■ **Work instructions**: Return all of the records exactly.

* * * * * * *

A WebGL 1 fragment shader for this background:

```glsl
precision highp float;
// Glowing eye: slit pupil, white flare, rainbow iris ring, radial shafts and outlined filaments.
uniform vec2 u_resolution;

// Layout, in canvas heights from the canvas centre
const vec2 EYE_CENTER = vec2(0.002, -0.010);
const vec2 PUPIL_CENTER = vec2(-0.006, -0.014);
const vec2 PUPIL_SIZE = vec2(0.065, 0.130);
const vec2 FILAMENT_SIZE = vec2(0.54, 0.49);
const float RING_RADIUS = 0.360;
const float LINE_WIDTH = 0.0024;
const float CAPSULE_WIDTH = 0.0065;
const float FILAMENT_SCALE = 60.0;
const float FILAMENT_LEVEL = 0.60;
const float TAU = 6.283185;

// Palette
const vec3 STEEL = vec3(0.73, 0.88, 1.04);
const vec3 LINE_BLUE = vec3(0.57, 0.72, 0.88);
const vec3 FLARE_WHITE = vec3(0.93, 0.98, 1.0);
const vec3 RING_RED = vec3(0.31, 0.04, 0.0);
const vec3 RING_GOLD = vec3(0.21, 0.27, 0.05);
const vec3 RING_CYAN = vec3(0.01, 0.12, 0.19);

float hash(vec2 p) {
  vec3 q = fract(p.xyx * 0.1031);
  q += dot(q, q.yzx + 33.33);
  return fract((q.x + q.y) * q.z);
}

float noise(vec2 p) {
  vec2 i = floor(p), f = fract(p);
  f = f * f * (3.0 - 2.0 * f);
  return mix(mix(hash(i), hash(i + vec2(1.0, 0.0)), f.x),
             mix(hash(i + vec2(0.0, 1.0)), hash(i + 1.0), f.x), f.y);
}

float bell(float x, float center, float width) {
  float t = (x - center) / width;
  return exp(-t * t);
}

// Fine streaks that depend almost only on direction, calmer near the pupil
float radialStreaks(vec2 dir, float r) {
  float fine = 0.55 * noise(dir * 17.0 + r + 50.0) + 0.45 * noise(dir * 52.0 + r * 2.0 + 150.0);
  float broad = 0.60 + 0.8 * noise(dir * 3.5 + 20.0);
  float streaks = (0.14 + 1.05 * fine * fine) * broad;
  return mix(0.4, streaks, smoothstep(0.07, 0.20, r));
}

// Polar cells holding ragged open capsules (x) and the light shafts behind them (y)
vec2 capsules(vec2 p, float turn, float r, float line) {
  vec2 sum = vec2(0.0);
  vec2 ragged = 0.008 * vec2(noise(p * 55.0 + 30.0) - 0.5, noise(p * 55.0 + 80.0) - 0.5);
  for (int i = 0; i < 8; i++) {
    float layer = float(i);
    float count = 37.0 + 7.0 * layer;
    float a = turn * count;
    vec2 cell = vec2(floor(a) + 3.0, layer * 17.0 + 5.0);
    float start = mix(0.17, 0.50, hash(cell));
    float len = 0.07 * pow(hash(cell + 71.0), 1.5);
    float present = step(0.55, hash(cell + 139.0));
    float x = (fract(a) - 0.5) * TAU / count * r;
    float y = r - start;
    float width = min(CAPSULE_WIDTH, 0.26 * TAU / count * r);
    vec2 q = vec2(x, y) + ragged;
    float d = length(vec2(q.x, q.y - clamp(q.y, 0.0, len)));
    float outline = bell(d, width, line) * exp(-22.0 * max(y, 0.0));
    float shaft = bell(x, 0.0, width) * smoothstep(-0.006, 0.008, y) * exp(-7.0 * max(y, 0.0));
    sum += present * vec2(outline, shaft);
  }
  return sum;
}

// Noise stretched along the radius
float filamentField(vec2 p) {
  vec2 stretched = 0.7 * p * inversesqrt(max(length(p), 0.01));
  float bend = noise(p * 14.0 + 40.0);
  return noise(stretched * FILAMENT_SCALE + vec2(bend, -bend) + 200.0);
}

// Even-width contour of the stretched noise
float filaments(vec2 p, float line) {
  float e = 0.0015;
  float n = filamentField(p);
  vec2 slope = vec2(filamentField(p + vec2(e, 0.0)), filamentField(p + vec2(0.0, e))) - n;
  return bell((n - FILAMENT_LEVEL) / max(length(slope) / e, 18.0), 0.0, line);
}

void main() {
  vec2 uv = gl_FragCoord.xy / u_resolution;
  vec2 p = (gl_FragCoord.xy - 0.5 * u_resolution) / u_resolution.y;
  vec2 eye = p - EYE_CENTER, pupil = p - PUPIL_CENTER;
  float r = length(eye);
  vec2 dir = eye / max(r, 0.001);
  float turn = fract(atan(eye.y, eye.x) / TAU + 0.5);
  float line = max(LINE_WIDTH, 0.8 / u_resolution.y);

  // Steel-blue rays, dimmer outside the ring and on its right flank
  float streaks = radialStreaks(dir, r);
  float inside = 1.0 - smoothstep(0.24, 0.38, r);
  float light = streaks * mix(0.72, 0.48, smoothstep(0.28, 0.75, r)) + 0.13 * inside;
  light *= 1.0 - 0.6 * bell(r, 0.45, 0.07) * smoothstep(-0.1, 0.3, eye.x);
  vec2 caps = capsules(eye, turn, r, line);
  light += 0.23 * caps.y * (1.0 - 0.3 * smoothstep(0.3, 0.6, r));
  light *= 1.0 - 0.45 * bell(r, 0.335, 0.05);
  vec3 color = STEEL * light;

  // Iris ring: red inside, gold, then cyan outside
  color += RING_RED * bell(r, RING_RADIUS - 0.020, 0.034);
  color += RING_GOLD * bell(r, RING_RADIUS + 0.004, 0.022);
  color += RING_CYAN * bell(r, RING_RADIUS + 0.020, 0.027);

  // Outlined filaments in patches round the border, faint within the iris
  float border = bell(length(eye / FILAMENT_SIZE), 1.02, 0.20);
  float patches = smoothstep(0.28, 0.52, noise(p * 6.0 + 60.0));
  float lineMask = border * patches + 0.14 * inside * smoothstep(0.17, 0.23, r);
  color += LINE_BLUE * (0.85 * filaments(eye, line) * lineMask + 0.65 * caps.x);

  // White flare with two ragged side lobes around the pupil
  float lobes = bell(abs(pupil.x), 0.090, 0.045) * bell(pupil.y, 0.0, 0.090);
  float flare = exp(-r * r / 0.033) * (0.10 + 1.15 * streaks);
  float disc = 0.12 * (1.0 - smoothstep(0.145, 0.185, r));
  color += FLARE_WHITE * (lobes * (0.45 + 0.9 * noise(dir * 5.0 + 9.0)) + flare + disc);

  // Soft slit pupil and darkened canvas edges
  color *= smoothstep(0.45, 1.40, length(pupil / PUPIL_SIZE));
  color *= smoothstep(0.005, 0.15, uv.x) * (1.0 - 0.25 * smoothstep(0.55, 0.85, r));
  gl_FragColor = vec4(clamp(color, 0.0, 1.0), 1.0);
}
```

* * * * * * *

■ **Exercise output**:
A WebGL 1 fragment shader for this background:

```glsl
precision highp float;
// Glowing eye: slit pupil, white flare, rainbow iris ring, radial shafts and outlined filaments.
uniform vec2 u_resolution;

// Layout, in canvas heights from the canvas centre
const vec2 EYE_CENTER = vec2(0.002, -0.010);
const vec2 PUPIL_CENTER = vec2(-0.006, -0.014);
const vec2 PUPIL_SIZE = vec2(0.065, 0.130);
const vec2 FILAMENT_SIZE = vec2(0.54, 0.49);
const float RING_RADIUS = 0.360;
const float LINE_WIDTH = 0.0024;
const float CAPSULE_WIDTH = 0.0065;
const float FILAMENT_SCALE = 60.0;
const float FILAMENT_LEVEL = 0.60;
const float TAU = 6.283185;

// Palette
const vec3 STEEL = vec3(0.73, 0.88, 1.04);
const vec3 LINE_BLUE = vec3(0.57, 0.72, 0.88);
const vec3 FLARE_WHITE = vec3(0.93, 0.98, 1.0);
const vec3 RING_RED = vec3(0.31, 0.04, 0.0);
const vec3 RING_GOLD = vec3(0.21, 0.27, 0.05);
const vec3 RING_CYAN = vec3(0.01, 0.12, 0.19);

float hash(vec2 p) {
  vec3 q = fract(p.xyx * 0.1031);
  q += dot(q, q.yzx + 33.33);
  return fract((q.x + q.y) * q.z);
}

float noise(vec2 p) {
  vec2 i = floor(p), f = fract(p);
  f = f * f * (3.0 - 2.0 * f);
  return mix(mix(hash(i), hash(i + vec2(1.0, 0.0)), f.x),
             mix(hash(i + vec2(0.0, 1.0)), hash(i + 1.0), f.x), f.y);
}

float bell(float x, float center, float width) {
  float t = (x - center) / width;
  return exp(-t * t);
}

// Fine streaks that depend almost only on direction, calmer near the pupil
float radialStreaks(vec2 dir, float r) {
  float fine = 0.55 * noise(dir * 17.0 + r + 50.0) + 0.45 * noise(dir * 52.0 + r * 2.0 + 150.0);
  float broad = 0.60 + 0.8 * noise(dir * 3.5 + 20.0);
  float streaks = (0.14 + 1.05 * fine * fine) * broad;
  return mix(0.4, streaks, smoothstep(0.07, 0.20, r));
}

// Polar cells holding ragged open capsules (x) and the light shafts behind them (y)
vec2 capsules(vec2 p, float turn, float r, float line) {
  vec2 sum = vec2(0.0);
  vec2 ragged = 0.008 * vec2(noise(p * 55.0 + 30.0) - 0.5, noise(p * 55.0 + 80.0) - 0.5);
  for (int i = 0; i < 8; i++) {
    float layer = float(i);
    float count = 37.0 + 7.0 * layer;
    float a = turn * count;
    vec2 cell = vec2(floor(a) + 3.0, layer * 17.0 + 5.0);
    float start = mix(0.17, 0.50, hash(cell));
    float len = 0.07 * pow(hash(cell + 71.0), 1.5);
    float present = step(0.55, hash(cell + 139.0));
    float x = (fract(a) - 0.5) * TAU / count * r;
    float y = r - start;
    float width = min(CAPSULE_WIDTH, 0.26 * TAU / count * r);
    vec2 q = vec2(x, y) + ragged;
    float d = length(vec2(q.x, q.y - clamp(q.y, 0.0, len)));
    float outline = bell(d, width, line) * exp(-22.0 * max(y, 0.0));
    float shaft = bell(x, 0.0, width) * smoothstep(-0.006, 0.008, y) * exp(-7.0 * max(y, 0.0));
    sum += present * vec2(outline, shaft);
  }
  return sum;
}

// Noise stretched along the radius
float filamentField(vec2 p) {
  vec2 stretched = 0.7 * p * inversesqrt(max(length(p), 0.01));
  float bend = noise(p * 14.0 + 40.0);
  return noise(stretched * FILAMENT_SCALE + vec2(bend, -bend) + 200.0);
}

// Even-width contour of the stretched noise
float filaments(vec2 p, float line) {
  float e = 0.0015;
  float n = filamentField(p);
  vec2 slope = vec2(filamentField(p + vec2(e, 0.0)), filamentField(p + vec2(0.0, e))) - n;
  return bell((n - FILAMENT_LEVEL) / max(length(slope) / e, 18.0), 0.0, line);
}

void main() {
  vec2 uv = gl_FragCoord.xy / u_resolution;
  vec2 p = (gl_FragCoord.xy - 0.5 * u_resolution) / u_resolution.y;
  vec2 eye = p - EYE_CENTER, pupil = p - PUPIL_CENTER;
  float r = length(eye);
  vec2 dir = eye / max(r, 0.001);
  float turn = fract(atan(eye.y, eye.x) / TAU + 0.5);
  float line = max(LINE_WIDTH, 0.8 / u_resolution.y);

  // Steel-blue rays, dimmer outside the ring and on its right flank
  float streaks = radialStreaks(dir, r);
  float inside = 1.0 - smoothstep(0.24, 0.38, r);
  float light = streaks * mix(0.72, 0.48, smoothstep(0.28, 0.75, r)) + 0.13 * inside;
  light *= 1.0 - 0.6 * bell(r, 0.45, 0.07) * smoothstep(-0.1, 0.3, eye.x);
  vec2 caps = capsules(eye, turn, r, line);
  light += 0.23 * caps.y * (1.0 - 0.3 * smoothstep(0.3, 0.6, r));
  light *= 1.0 - 0.45 * bell(r, 0.335, 0.05);
  vec3 color = STEEL * light;

  // Iris ring: red inside, gold, then cyan outside
  color += RING_RED * bell(r, RING_RADIUS - 0.020, 0.034);
  color += RING_GOLD * bell(r, RING_RADIUS + 0.004, 0.022);
  color += RING_CYAN * bell(r, RING_RADIUS + 0.020, 0.027);

  // Outlined filaments in patches round the border, faint within the iris
  float border = bell(length(eye / FILAMENT_SIZE), 1.02, 0.20);
  float patches = smoothstep(0.28, 0.52, noise(p * 6.0 + 60.0));
  float lineMask = border * patches + 0.14 * inside * smoothstep(0.17, 0.23, r);
  color += LINE_BLUE * (0.85 * filaments(eye, line) * lineMask + 0.65 * caps.x);

  // White flare with two ragged side lobes around the pupil
  float lobes = bell(abs(pupil.x), 0.090, 0.045) * bell(pupil.y, 0.0, 0.090);
  float flare = exp(-r * r / 0.033) * (0.10 + 1.15 * streaks);
  float disc = 0.12 * (1.0 - smoothstep(0.145, 0.185, r));
  color += FLARE_WHITE * (lobes * (0.45 + 0.9 * noise(dir * 5.0 + 9.0)) + flare + disc);

  // Soft slit pupil and darkened canvas edges
  color *= smoothstep(0.45, 1.40, length(pupil / PUPIL_SIZE));
  color *= smoothstep(0.005, 0.15, uv.x) * (1.0 - 0.25 * smoothstep(0.55, 0.85, r));
  gl_FragColor = vec4(clamp(color, 0.0, 1.0), 1.0);
}
```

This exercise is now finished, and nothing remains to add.